* Exercise:
Wherever the word "ceil" appears in a line of the records, copy that line.

· · · · ·

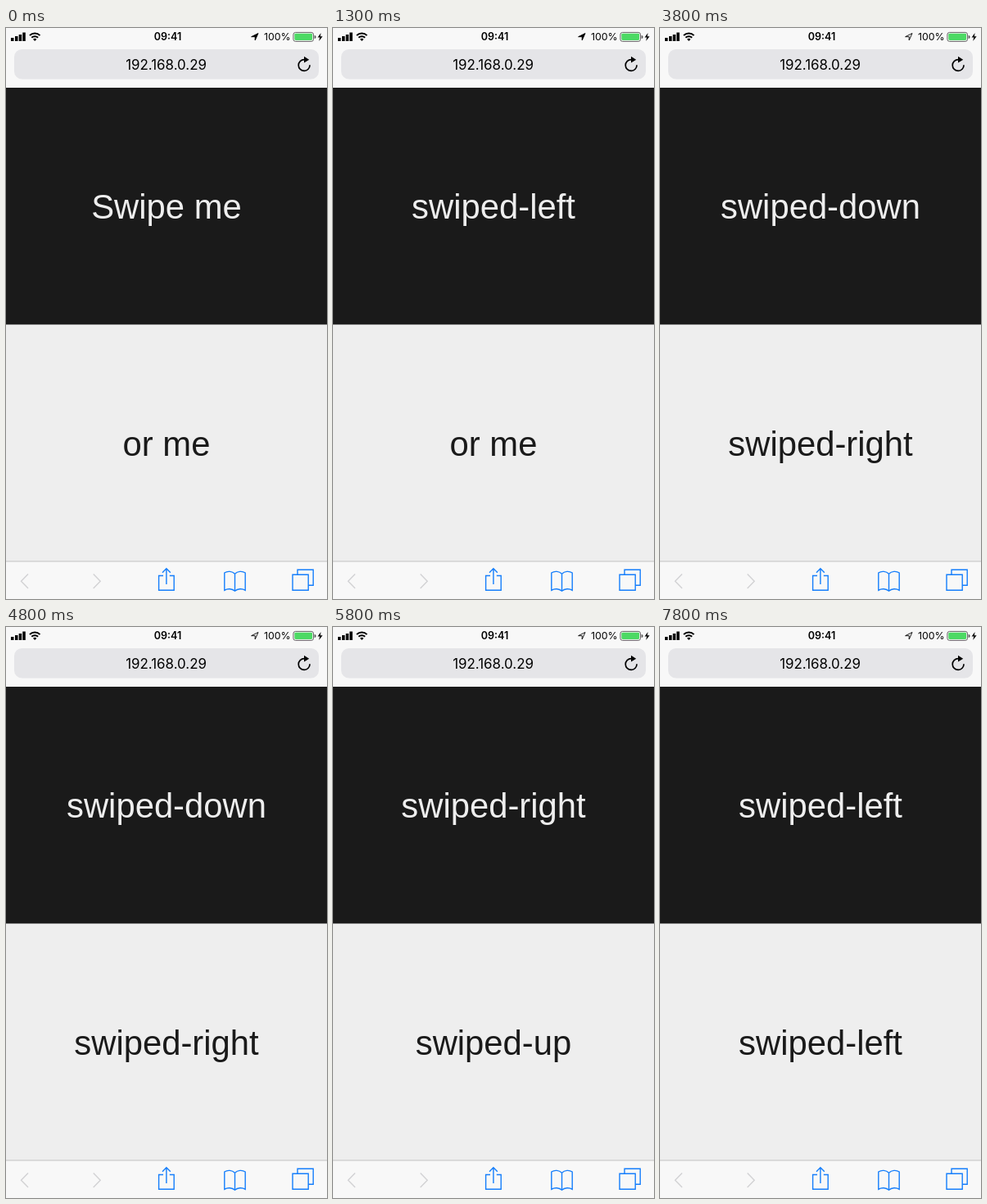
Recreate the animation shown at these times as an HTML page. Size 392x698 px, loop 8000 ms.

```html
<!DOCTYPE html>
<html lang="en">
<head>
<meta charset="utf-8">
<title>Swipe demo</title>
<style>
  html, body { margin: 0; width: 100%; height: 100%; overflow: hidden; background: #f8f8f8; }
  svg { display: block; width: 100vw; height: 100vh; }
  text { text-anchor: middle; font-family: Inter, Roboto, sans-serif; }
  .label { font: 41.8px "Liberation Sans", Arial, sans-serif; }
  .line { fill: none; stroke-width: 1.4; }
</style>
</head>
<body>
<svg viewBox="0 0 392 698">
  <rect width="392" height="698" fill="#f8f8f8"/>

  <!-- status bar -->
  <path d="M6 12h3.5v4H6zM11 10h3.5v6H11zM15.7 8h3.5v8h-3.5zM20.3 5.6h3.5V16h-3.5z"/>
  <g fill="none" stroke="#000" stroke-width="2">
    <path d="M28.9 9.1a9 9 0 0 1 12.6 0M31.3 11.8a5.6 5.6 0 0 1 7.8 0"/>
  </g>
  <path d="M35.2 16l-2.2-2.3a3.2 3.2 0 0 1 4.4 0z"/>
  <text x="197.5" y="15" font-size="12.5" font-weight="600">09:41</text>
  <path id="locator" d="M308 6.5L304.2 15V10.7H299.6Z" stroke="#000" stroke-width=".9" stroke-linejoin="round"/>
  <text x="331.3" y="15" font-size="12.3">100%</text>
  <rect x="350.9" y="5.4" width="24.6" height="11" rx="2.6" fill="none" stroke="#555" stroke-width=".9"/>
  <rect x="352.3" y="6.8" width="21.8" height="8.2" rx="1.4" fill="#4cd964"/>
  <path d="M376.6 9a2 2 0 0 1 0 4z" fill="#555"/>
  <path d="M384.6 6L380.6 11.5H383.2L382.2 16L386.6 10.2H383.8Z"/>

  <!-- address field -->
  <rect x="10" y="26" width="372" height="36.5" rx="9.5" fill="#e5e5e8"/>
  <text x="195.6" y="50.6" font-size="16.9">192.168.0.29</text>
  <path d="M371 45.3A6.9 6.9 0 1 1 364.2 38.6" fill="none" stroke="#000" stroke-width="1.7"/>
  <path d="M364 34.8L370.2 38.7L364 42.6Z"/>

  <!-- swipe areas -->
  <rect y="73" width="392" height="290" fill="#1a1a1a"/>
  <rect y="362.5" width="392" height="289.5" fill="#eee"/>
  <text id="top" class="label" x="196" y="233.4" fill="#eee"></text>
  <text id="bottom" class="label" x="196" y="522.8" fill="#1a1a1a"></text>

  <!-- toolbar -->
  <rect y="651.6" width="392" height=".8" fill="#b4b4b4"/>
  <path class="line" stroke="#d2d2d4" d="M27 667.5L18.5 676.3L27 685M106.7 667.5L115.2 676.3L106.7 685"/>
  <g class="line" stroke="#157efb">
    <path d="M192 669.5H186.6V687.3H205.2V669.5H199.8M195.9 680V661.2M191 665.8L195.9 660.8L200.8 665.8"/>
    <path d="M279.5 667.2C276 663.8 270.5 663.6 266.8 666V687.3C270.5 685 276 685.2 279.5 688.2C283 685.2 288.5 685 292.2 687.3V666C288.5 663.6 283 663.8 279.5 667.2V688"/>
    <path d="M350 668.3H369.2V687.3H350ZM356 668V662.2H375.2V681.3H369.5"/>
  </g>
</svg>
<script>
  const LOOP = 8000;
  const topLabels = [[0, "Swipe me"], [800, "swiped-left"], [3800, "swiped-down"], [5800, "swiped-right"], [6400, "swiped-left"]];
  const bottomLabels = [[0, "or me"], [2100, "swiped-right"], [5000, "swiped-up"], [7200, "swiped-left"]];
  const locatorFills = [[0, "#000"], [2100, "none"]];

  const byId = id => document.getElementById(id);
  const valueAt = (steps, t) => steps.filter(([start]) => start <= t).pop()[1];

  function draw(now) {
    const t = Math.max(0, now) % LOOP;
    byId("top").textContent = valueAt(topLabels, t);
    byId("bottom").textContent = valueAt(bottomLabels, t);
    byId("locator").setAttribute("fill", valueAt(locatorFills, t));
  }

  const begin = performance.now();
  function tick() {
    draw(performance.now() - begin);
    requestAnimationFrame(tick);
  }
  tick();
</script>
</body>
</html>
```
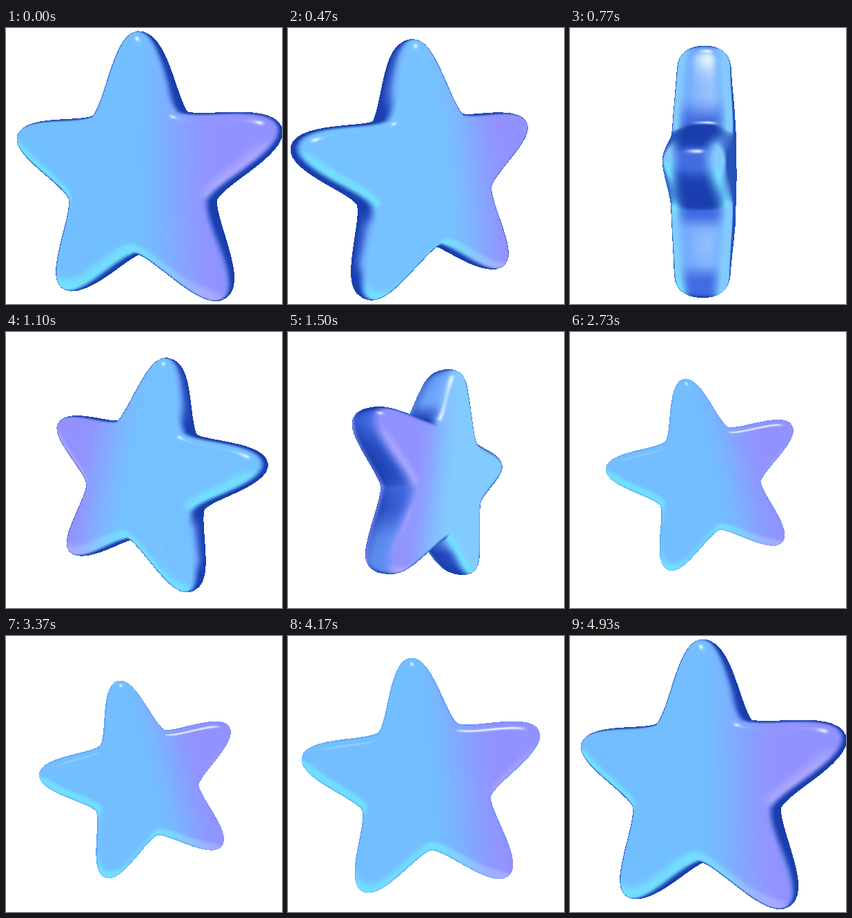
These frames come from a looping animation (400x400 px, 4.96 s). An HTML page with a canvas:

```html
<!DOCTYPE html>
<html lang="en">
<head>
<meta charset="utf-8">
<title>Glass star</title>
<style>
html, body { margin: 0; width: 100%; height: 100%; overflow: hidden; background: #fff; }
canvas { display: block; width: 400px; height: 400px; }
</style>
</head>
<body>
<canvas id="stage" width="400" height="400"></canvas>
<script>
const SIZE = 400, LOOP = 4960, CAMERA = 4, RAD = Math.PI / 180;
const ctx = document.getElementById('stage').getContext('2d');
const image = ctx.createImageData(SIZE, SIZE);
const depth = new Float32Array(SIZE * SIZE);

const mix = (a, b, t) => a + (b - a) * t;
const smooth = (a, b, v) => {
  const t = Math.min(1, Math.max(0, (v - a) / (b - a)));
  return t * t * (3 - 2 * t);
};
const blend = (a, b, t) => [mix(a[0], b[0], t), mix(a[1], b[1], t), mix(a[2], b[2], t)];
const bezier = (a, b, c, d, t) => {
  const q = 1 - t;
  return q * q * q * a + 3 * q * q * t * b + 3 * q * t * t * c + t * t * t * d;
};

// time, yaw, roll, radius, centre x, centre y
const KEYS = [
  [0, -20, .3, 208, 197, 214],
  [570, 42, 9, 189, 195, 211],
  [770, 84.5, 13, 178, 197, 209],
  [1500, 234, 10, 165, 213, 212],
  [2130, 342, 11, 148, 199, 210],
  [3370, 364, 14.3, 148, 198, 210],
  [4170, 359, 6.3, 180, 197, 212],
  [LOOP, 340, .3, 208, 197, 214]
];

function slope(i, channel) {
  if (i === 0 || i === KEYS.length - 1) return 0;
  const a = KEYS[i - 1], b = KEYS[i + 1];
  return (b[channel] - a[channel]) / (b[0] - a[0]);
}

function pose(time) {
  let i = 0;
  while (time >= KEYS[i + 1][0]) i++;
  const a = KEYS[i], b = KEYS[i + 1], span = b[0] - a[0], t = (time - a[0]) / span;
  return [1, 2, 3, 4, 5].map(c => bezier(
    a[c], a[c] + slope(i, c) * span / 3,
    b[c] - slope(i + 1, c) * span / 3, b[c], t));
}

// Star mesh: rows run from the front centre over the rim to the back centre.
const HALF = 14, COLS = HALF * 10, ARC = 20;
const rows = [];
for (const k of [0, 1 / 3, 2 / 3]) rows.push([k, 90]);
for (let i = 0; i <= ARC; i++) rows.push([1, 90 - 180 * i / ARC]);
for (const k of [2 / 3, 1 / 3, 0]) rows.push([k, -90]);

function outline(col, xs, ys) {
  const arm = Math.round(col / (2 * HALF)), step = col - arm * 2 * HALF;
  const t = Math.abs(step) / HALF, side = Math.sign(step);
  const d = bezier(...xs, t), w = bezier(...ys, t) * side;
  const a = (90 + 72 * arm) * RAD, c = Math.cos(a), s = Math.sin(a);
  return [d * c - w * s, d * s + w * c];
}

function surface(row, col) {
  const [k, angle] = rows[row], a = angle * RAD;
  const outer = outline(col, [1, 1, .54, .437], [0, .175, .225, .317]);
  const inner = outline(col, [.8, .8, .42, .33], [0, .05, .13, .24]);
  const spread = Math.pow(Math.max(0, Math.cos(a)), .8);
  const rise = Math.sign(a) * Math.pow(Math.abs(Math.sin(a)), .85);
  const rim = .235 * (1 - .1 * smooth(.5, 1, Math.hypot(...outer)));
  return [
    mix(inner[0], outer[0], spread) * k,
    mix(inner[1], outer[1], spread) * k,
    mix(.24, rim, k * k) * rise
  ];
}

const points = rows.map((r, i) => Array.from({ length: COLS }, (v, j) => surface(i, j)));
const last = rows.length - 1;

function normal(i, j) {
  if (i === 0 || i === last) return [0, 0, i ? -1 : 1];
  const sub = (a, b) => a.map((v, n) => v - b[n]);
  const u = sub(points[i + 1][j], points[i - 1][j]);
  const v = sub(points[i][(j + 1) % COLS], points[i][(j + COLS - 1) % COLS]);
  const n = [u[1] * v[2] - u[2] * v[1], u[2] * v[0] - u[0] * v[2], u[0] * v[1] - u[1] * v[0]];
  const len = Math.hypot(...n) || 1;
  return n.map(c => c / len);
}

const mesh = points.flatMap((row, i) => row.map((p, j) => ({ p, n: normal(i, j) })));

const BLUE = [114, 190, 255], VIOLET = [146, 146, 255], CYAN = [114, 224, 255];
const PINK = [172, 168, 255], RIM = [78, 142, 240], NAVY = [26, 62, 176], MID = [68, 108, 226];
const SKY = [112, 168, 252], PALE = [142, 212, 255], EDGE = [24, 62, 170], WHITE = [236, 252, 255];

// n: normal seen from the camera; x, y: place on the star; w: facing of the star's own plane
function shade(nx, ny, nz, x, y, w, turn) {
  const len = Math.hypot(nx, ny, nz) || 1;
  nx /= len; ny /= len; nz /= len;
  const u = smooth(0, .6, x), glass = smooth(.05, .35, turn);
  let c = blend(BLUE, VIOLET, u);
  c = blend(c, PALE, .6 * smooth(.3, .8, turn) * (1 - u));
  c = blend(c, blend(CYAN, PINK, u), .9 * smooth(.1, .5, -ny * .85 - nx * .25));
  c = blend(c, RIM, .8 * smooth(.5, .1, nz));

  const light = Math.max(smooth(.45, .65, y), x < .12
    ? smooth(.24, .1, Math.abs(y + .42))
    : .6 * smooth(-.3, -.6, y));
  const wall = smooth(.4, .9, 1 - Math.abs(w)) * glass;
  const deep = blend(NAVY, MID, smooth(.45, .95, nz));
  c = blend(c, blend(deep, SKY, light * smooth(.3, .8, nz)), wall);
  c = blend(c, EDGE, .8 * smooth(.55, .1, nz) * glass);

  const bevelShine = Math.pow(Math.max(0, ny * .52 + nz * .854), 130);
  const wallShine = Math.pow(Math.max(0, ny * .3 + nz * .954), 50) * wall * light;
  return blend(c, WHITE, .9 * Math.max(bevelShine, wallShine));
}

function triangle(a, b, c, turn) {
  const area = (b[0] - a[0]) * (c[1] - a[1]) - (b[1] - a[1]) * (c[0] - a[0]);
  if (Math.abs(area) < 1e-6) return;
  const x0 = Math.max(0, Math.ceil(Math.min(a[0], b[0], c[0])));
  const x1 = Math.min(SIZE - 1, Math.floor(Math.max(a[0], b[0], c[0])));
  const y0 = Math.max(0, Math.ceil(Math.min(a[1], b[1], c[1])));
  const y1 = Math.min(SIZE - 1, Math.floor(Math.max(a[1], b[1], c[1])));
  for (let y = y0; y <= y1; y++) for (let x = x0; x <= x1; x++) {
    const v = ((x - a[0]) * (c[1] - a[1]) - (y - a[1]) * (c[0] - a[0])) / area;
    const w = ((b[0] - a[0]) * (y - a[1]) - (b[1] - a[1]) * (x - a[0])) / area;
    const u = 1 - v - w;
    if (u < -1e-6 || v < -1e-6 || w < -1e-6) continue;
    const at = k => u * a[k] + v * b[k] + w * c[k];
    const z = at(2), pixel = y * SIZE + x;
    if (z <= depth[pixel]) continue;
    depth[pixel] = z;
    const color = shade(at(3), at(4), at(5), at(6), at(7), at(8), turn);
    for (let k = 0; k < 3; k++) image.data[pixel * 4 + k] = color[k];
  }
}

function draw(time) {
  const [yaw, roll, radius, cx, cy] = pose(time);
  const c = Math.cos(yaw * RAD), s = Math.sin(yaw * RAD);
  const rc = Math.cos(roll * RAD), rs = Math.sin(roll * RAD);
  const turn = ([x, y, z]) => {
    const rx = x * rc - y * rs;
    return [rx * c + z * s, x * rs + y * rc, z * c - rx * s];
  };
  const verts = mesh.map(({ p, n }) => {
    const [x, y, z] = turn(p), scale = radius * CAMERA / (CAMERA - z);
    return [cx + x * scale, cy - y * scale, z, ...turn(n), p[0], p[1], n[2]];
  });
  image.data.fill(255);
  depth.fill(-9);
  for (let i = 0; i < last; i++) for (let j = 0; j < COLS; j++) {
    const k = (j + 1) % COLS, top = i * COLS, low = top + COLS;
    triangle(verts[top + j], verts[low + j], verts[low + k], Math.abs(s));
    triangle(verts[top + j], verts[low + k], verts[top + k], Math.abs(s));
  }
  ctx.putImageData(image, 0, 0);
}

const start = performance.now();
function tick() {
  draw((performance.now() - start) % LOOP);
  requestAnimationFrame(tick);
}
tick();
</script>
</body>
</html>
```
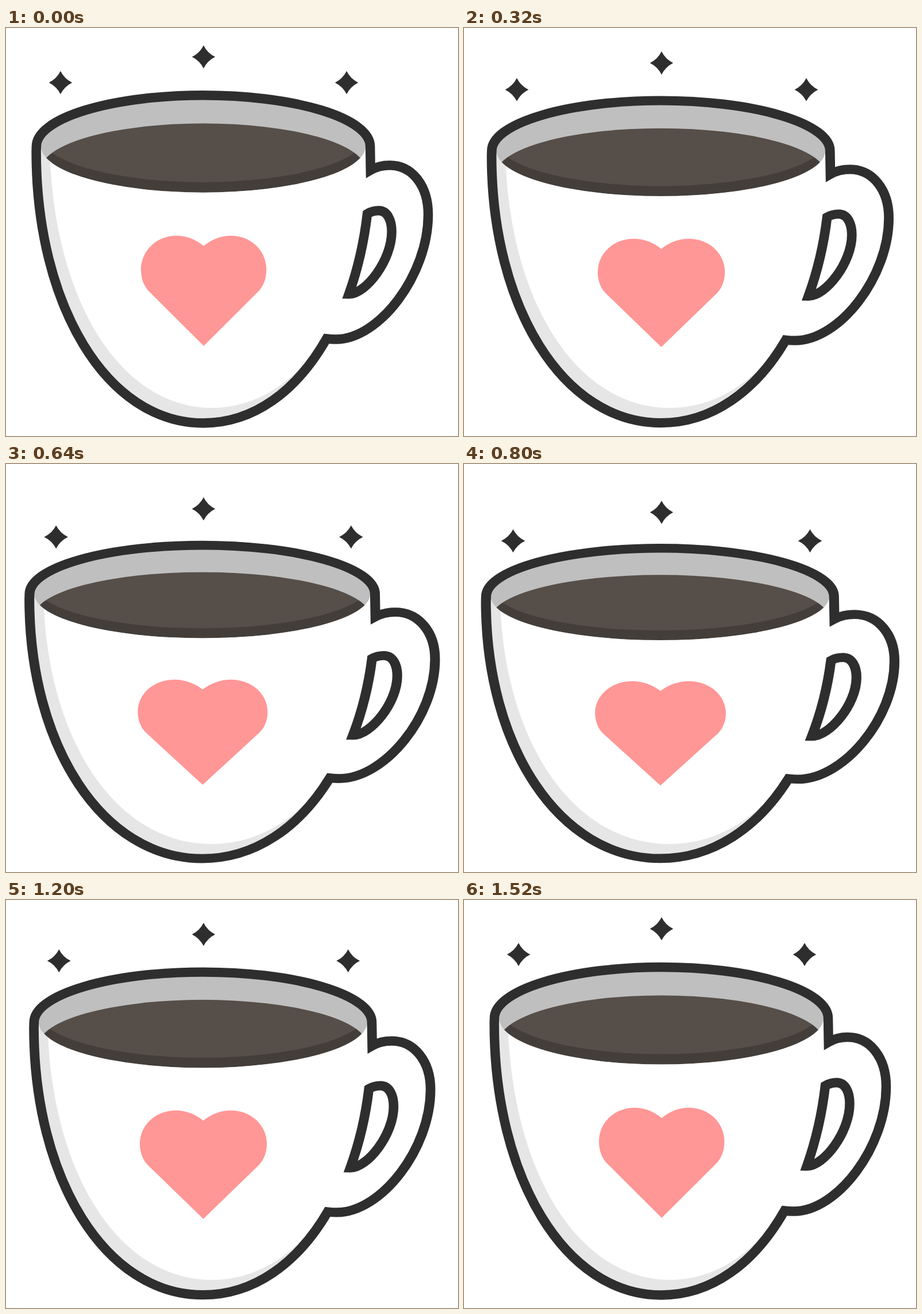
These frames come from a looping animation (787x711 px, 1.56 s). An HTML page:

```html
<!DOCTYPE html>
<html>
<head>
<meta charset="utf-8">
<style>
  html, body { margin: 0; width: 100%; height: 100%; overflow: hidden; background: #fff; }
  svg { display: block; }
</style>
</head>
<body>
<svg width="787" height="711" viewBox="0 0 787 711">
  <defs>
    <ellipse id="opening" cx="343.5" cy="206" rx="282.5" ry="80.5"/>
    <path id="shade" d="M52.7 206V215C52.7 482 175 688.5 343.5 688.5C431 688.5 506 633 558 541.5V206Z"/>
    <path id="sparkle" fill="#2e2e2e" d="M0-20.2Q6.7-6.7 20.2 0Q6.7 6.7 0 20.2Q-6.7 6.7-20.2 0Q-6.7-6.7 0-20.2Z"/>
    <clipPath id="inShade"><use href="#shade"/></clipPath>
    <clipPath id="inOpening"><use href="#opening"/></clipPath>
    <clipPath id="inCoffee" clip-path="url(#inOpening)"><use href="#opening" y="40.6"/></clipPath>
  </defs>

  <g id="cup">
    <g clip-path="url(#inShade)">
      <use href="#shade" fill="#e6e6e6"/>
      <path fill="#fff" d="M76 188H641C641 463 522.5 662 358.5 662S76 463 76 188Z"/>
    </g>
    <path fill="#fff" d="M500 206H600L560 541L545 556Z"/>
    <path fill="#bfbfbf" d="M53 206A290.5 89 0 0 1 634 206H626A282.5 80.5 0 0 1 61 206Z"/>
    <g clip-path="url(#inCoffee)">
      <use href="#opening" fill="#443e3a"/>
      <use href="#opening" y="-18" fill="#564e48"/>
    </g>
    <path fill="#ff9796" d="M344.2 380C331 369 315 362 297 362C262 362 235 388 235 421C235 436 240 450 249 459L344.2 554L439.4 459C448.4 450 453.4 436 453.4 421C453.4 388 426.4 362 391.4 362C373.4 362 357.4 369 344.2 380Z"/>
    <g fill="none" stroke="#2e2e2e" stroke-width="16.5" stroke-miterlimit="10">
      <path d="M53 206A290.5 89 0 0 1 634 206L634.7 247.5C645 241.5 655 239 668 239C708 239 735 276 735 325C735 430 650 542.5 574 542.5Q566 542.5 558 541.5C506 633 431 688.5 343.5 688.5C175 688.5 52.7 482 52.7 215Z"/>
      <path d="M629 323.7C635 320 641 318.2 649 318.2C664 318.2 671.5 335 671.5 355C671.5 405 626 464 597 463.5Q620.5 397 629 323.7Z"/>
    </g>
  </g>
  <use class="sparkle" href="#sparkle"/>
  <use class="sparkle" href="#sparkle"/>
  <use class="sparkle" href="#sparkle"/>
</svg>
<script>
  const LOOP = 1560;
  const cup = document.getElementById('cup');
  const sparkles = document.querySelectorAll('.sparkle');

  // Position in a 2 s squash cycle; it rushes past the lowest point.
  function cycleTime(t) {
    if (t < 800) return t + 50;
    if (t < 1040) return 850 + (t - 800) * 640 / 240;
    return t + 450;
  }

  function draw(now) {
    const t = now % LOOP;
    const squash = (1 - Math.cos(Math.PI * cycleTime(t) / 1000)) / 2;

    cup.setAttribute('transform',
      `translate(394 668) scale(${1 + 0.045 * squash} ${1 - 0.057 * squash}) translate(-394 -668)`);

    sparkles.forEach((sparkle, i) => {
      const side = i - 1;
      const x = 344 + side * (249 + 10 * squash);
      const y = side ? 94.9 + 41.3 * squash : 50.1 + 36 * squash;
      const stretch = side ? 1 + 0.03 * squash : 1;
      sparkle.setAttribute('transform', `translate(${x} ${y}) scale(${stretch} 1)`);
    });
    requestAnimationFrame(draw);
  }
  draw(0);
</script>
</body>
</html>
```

· · · · ·

* Written response:
  const x0 = Math.max(0, Math.ceil(Math.min(a[0], b[0], c[0])));
  const y0 = Math.max(0, Math.ceil(Math.min(a[1], b[1], c[1])));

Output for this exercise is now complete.